* [Assignment]
Pictures aside, repeat all the entries below exactly as they appear.

* [Exercise inputs]
--- START ---

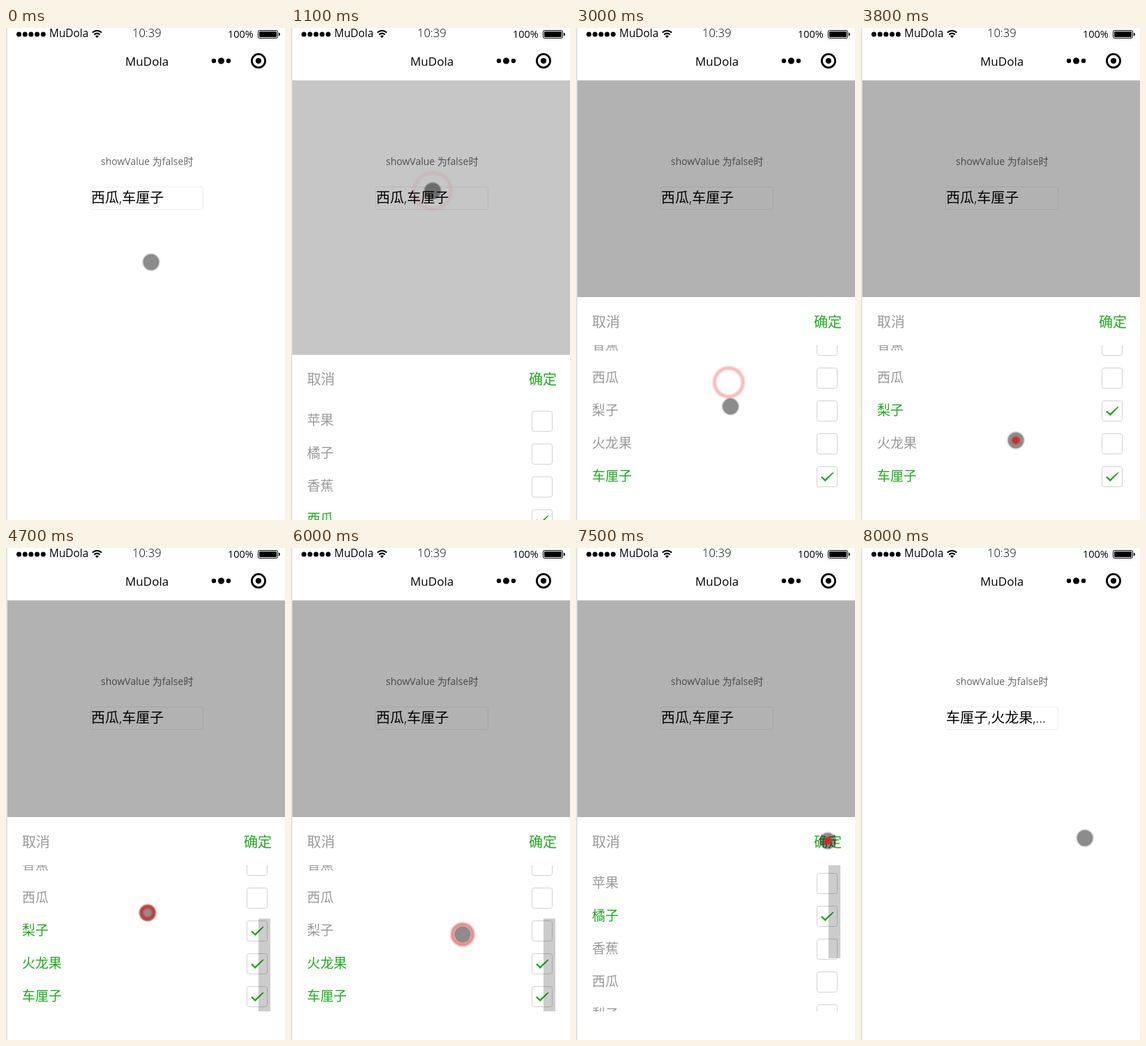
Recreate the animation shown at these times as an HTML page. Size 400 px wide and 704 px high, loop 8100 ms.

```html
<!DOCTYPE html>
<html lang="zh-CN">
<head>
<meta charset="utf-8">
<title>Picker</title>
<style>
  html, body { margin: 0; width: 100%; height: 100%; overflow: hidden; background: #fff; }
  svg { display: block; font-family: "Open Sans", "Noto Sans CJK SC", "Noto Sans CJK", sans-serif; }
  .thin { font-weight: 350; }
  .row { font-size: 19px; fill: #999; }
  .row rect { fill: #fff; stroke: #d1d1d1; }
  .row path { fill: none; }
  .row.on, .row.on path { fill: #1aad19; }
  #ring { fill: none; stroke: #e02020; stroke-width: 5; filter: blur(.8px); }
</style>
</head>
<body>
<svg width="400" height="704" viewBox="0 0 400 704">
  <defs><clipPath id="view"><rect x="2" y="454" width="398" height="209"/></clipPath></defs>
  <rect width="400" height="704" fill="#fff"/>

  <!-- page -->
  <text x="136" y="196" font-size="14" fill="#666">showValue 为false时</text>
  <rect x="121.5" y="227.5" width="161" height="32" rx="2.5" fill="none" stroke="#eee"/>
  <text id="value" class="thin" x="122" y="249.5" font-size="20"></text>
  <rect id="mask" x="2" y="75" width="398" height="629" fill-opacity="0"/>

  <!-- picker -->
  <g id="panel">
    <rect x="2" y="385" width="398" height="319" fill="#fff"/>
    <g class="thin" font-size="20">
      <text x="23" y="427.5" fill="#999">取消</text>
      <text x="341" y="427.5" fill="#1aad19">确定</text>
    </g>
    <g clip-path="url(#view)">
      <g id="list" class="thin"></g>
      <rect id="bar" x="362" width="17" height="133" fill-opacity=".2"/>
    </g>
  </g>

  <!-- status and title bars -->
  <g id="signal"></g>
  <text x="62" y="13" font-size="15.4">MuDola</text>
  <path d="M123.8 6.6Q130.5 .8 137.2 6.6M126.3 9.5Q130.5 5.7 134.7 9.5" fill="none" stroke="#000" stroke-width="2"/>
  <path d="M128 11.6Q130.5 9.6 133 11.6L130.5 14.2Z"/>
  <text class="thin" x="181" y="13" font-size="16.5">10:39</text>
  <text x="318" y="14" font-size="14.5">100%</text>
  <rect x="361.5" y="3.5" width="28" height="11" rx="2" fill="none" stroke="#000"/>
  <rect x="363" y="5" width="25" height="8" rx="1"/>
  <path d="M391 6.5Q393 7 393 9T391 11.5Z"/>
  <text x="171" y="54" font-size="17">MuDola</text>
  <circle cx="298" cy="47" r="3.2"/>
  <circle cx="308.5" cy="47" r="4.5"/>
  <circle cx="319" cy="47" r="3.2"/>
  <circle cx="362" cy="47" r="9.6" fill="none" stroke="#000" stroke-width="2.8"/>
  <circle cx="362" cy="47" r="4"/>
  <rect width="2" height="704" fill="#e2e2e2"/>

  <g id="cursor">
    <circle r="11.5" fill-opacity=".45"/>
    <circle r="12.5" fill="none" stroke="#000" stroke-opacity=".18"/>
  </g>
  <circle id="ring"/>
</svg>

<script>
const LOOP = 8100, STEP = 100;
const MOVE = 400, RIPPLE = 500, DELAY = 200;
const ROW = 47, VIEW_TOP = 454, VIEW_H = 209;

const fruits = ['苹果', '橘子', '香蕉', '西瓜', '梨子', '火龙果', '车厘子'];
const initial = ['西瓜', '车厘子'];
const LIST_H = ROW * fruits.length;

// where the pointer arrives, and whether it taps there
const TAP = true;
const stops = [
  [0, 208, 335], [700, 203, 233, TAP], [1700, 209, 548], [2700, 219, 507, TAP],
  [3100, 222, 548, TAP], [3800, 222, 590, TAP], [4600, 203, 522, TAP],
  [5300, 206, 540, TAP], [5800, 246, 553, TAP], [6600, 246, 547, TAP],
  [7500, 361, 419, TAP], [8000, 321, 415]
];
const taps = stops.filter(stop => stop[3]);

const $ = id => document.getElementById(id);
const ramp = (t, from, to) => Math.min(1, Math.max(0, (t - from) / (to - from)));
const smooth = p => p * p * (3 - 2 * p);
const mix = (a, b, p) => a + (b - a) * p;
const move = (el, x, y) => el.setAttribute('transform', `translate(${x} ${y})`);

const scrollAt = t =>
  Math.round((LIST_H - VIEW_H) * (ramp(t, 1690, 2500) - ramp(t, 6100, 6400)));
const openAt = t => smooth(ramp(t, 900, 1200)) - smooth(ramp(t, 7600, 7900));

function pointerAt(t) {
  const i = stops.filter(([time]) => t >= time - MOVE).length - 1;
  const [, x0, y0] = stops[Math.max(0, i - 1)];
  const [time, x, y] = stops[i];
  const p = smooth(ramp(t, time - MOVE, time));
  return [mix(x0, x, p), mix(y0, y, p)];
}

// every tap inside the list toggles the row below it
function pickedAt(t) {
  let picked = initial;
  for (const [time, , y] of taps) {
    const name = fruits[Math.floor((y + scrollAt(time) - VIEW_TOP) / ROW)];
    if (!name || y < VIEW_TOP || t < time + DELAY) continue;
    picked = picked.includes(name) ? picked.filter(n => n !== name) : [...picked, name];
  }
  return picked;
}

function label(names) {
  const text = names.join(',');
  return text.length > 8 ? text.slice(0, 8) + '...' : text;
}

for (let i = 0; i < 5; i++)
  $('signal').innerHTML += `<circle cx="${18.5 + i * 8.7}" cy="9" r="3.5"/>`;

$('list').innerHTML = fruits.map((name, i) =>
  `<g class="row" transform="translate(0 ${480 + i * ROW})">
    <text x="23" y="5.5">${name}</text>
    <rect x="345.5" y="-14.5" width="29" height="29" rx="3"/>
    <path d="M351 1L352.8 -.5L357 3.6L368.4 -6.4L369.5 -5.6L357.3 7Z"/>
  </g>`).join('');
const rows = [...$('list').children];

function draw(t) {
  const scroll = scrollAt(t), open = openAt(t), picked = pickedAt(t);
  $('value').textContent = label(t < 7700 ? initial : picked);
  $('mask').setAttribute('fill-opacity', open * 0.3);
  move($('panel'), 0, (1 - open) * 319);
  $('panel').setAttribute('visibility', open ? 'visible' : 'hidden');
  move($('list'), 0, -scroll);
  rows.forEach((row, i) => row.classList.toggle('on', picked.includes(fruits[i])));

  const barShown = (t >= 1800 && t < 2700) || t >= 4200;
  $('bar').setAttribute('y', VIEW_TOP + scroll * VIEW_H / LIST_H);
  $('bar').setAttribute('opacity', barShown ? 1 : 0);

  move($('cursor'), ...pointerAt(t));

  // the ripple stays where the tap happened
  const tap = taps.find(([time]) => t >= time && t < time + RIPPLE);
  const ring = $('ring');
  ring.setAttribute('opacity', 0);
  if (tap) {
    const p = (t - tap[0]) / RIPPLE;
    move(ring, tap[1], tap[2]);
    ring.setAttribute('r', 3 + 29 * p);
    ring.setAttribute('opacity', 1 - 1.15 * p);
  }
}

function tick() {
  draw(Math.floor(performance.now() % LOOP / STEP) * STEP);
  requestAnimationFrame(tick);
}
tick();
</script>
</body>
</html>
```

--- END ---

* [Response to this task]
Recreate the animation shown at these times as an HTML page. Size 400 px wide and 704 px high, loop 8100 ms.

```html
<!DOCTYPE html>
<html lang="zh-CN">
<head>
<meta charset="utf-8">
<title>Picker</title>
<style>
  html, body { margin: 0; width: 100%; height: 100%; overflow: hidden; background: #fff; }
  svg { display: block; font-family: "Open Sans", "Noto Sans CJK SC", "Noto Sans CJK", sans-serif; }
  .thin { font-weight: 350; }
  .row { font-size: 19px; fill: #999; }
  .row rect { fill: #fff; stroke: #d1d1d1; }
  .row path { fill: none; }
  .row.on, .row.on path { fill: #1aad19; }
  #ring { fill: none; stroke: #e02020; stroke-width: 5; filter: blur(.8px); }
</style>
</head>
<body>
<svg width="400" height="704" viewBox="0 0 400 704">
  <defs><clipPath id="view"><rect x="2" y="454" width="398" height="209"/></clipPath></defs>
  <rect width="400" height="704" fill="#fff"/>

  <!-- page -->
  <text x="136" y="196" font-size="14" fill="#666">showValue 为false时</text>
  <rect x="121.5" y="227.5" width="161" height="32" rx="2.5" fill="none" stroke="#eee"/>
  <text id="value" class="thin" x="122" y="249.5" font-size="20"></text>
  <rect id="mask" x="2" y="75" width="398" height="629" fill-opacity="0"/>

  <!-- picker -->
  <g id="panel">
    <rect x="2" y="385" width="398" height="319" fill="#fff"/>
    <g class="thin" font-size="20">
      <text x="23" y="427.5" fill="#999">取消</text>
      <text x="341" y="427.5" fill="#1aad19">确定</text>
    </g>
    <g clip-path="url(#view)">
      <g id="list" class="thin"></g>
      <rect id="bar" x="362" width="17" height="133" fill-opacity=".2"/>
    </g>
  </g>

  <!-- status and title bars -->
  <g id="signal"></g>
  <text x="62" y="13" font-size="15.4">MuDola</text>
  <path d="M123.8 6.6Q130.5 .8 137.2 6.6M126.3 9.5Q130.5 5.7 134.7 9.5" fill="none" stroke="#000" stroke-width="2"/>
  <path d="M128 11.6Q130.5 9.6 133 11.6L130.5 14.2Z"/>
  <text class="thin" x="181" y="13" font-size="16.5">10:39</text>
  <text x="318" y="14" font-size="14.5">100%</text>
  <rect x="361.5" y="3.5" width="28" height="11" rx="2" fill="none" stroke="#000"/>
  <rect x="363" y="5" width="25" height="8" rx="1"/>
  <path d="M391 6.5Q393 7 393 9T391 11.5Z"/>
  <text x="171" y="54" font-size="17">MuDola</text>
  <circle cx="298" cy="47" r="3.2"/>
  <circle cx="308.5" cy="47" r="4.5"/>
  <circle cx="319" cy="47" r="3.2"/>
  <circle cx="362" cy="47" r="9.6" fill="none" stroke="#000" stroke-width="2.8"/>
  <circle cx="362" cy="47" r="4"/>
  <rect width="2" height="704" fill="#e2e2e2"/>

  <g id="cursor">
    <circle r="11.5" fill-opacity=".45"/>
    <circle r="12.5" fill="none" stroke="#000" stroke-opacity=".18"/>
  </g>
  <circle id="ring"/>
</svg>

<script>
const LOOP = 8100, STEP = 100;
const MOVE = 400, RIPPLE = 500, DELAY = 200;
const ROW = 47, VIEW_TOP = 454, VIEW_H = 209;

const fruits = ['苹果', '橘子', '香蕉', '西瓜', '梨子', '火龙果', '车厘子'];
const initial = ['西瓜', '车厘子'];
const LIST_H = ROW * fruits.length;

// where the pointer arrives, and whether it taps there
const TAP = true;
const stops = [
  [0, 208, 335], [700, 203, 233, TAP], [1700, 209, 548], [2700, 219, 507, TAP],
  [3100, 222, 548, TAP], [3800, 222, 590, TAP], [4600, 203, 522, TAP],
  [5300, 206, 540, TAP], [5800, 246, 553, TAP], [6600, 246, 547, TAP],
  [7500, 361, 419, TAP], [8000, 321, 415]
];
const taps = stops.filter(stop => stop[3]);

const $ = id => document.getElementById(id);
const ramp = (t, from, to) => Math.min(1, Math.max(0, (t - from) / (to - from)));
const smooth = p => p * p * (3 - 2 * p);
const mix = (a, b, p) => a + (b - a) * p;
const move = (el, x, y) => el.setAttribute('transform', `translate(${x} ${y})`);

const scrollAt = t =>
  Math.round((LIST_H - VIEW_H) * (ramp(t, 1690, 2500) - ramp(t, 6100, 6400)));
const openAt = t => smooth(ramp(t, 900, 1200)) - smooth(ramp(t, 7600, 7900));

function pointerAt(t) {
  const i = stops.filter(([time]) => t >= time - MOVE).length - 1;
  const [, x0, y0] = stops[Math.max(0, i - 1)];
  const [time, x, y] = stops[i];
  const p = smooth(ramp(t, time - MOVE, time));
  return [mix(x0, x, p), mix(y0, y, p)];
}

// every tap inside the list toggles the row below it
function pickedAt(t) {
  let picked = initial;
  for (const [time, , y] of taps) {
    const name = fruits[Math.floor((y + scrollAt(time) - VIEW_TOP) / ROW)];
    if (!name || y < VIEW_TOP || t < time + DELAY) continue;
    picked = picked.includes(name) ? picked.filter(n => n !== name) : [...picked, name];
  }
  return picked;
}

function label(names) {
  const text = names.join(',');
  return text.length > 8 ? text.slice(0, 8) + '...' : text;
}

for (let i = 0; i < 5; i++)
  $('signal').innerHTML += `<circle cx="${18.5 + i * 8.7}" cy="9" r="3.5"/>`;

$('list').innerHTML = fruits.map((name, i) =>
  `<g class="row" transform="translate(0 ${480 + i * ROW})">
    <text x="23" y="5.5">${name}</text>
    <rect x="345.5" y="-14.5" width="29" height="29" rx="3"/>
    <path d="M351 1L352.8 -.5L357 3.6L368.4 -6.4L369.5 -5.6L357.3 7Z"/>
  </g>`).join('');
const rows = [...$('list').children];

function draw(t) {
  const scroll = scrollAt(t), open = openAt(t), picked = pickedAt(t);
  $('value').textContent = label(t < 7700 ? initial : picked);
  $('mask').setAttribute('fill-opacity', open * 0.3);
  move($('panel'), 0, (1 - open) * 319);
  $('panel').setAttribute('visibility', open ? 'visible' : 'hidden');
  move($('list'), 0, -scroll);
  rows.forEach((row, i) => row.classList.toggle('on', picked.includes(fruits[i])));

  const barShown = (t >= 1800 && t < 2700) || t >= 4200;
  $('bar').setAttribute('y', VIEW_TOP + scroll * VIEW_H / LIST_H);
  $('bar').setAttribute('opacity', barShown ? 1 : 0);

  move($('cursor'), ...pointerAt(t));

  // the ripple stays where the tap happened
  const tap = taps.find(([time]) => t >= time && t < time + RIPPLE);
  const ring = $('ring');
  ring.setAttribute('opacity', 0);
  if (tap) {
    const p = (t - tap[0]) / RIPPLE;
    move(ring, tap[1], tap[2]);
    ring.setAttribute('r', 3 + 29 * p);
    ring.setAttribute('opacity', 1 - 1.15 * p);
  }
}

function tick() {
  draw(Math.floor(performance.now() % LOOP / STEP) * STEP);
  requestAnimationFrame(tick);
}
tick();
</script>
</body>
</html>
```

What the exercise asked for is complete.